Now that genetic engineering technology is so accessible that hobbyists can purchase genetic engineering kits online, it’s time to raise an important consideration. In the words of actor Jeff Goldblum playing Ian Malcolm in Jurassic Park. “Your scientists were so preoccupied with whether or not they could, they didn’t stop to think if they should.”
Strong arguments can be made to prevent all releases of genetically engineered microbes into the environment. The risk is substantial, collective knowledge is still in an infant stage, and changes can be global and irreversible.
If, however, lawmakers continue to allow releases, more stringent oversight is urgently required. At a minimum, the risk evaluation framework should be tailored specifically to genetically modified microbes, rather than to toxic chemicals. Sufficient evaluation windows, access to data, jurisdiction over non-commercial ventures, and an analysis of the complex interactions in multiple ecosystems—including the human microbiome—would be a good start.

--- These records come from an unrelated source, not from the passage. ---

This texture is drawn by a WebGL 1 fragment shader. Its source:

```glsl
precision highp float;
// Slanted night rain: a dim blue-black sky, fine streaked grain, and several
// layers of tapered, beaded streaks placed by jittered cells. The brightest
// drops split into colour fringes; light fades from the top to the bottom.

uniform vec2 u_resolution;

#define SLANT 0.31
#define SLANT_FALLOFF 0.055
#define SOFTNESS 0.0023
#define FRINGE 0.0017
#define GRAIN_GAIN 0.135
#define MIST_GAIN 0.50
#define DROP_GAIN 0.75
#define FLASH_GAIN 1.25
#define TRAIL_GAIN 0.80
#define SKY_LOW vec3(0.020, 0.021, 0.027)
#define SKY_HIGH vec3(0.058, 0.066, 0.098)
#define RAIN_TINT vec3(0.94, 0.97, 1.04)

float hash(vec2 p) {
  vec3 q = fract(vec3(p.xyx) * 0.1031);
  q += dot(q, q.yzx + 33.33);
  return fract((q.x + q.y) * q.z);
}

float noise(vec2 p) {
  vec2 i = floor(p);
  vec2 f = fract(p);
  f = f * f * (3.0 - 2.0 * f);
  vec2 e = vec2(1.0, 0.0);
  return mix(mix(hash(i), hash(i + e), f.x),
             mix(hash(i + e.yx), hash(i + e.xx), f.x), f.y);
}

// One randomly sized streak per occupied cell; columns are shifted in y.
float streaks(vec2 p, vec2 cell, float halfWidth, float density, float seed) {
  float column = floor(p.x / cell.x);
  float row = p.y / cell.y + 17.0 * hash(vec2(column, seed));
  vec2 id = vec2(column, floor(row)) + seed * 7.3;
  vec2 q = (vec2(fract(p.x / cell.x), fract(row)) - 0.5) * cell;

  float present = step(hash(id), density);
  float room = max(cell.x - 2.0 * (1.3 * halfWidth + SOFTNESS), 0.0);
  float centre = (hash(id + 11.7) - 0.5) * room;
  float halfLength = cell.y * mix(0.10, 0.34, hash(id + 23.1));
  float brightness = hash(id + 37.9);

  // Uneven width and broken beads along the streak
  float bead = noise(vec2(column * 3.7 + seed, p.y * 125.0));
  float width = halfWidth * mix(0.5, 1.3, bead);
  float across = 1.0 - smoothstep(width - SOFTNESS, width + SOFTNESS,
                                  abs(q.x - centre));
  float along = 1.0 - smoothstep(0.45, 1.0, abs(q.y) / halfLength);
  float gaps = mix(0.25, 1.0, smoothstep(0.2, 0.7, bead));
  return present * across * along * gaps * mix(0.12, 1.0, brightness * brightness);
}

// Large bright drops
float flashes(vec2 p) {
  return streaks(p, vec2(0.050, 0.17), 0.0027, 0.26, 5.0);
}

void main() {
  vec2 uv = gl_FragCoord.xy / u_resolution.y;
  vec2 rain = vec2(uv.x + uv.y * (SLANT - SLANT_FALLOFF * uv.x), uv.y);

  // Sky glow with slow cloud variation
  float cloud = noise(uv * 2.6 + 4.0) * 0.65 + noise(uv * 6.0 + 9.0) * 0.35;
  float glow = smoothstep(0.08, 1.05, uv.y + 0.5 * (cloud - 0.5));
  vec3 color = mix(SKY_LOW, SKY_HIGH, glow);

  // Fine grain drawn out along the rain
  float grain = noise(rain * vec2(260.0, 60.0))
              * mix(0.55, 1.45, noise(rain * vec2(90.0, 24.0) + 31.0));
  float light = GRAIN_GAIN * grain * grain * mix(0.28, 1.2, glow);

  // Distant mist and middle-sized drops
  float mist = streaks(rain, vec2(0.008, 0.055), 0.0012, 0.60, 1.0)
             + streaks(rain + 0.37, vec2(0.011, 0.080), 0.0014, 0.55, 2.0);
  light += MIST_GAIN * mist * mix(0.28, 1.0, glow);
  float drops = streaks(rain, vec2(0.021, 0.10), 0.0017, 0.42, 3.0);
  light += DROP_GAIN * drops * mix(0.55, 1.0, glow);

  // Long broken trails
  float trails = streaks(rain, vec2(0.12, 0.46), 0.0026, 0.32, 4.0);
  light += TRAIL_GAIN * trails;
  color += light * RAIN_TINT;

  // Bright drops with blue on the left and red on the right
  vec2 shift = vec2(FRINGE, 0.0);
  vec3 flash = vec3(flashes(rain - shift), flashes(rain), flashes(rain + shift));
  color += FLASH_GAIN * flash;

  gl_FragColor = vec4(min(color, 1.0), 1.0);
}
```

Implementation of any regulations open the door to a familiar chorus of industry objections: It’s too expensive; you’re against science; we will lose our competitive edge; government should not interfere.
One common, but baseless argument is that the technology is predictable and safe, and therefore regulation is unnecessary. If that were true, then there shouldn’t be any objection to one additional regulatory requirement: Assign those responsible for creating a genetically engineered microbe with full liability for any health, environmental, and economic damages it causes, plus ongoing cleanup and monitoring costs.
Such a liability assignment will motivate scientists and companies (and their insurance companies) to meticulously evaluate what might go wrong. Will their microbial genome undergo unpredictable changes as a result of gene editing? It if survives in the wild, will it travel to ecosystems throughout the globe, mutate, and exchange genetic material with other microbial species? And what could happen if the microbe, or its new genetic elements, get inside our bodies?
These are the questions they should be asking already. In the meantime, at the risk of disappointing high school science fair enthusiasts, it’s wise to curtail the release of genetically engineered microbes. Perhaps instead of genetically altering the microbiome, teachers can assign experiments that help us all learn its secrets and inspire awe at its complexity and intelligence.
Carter, S.R., Rodemeyer, M., Garfinkel, M.S. and Friedman, R.M., 2014. Synthetic biology and the US biotechnology regulatory system: Challenges and options (No. DOE-JCVI-SC0004872). J. Craig Venter Institute, Rockville, MD (United States)
Davies, B., 2019. The technical risks of human gene editing. Human Reproduction, 34(11), pp.2104-2111.
Ledford, H., 2020. CRISPR gene editing in human embryos wreaks chromosomal mayhem. Nature, 583 (7814), pp.17-18.
Mandel, G.N. and Marchant, G.E., 2014. The living regulatory challenges of synthetic biology. Iowa L. Rev., 100, p.155.
Merten, C., Schoonjans, R., Di Gioia, D., Peláez, C., Sanz, Y., Maurici, D. and Robinson, T., 2020. Exploring the need to include microbiomes into EFSA’s scientific assessments. doi: 10.2903/j.efsa.2020.e18061
Teboul, L., Herault, Y., Wells, S., Qasim, W. and Pavlovic, G., 2020. Variability in genome editing outcomes: challenges for research reproducibility and clinical safety. Molecular Therapy, 28(6), pp.1422-1431.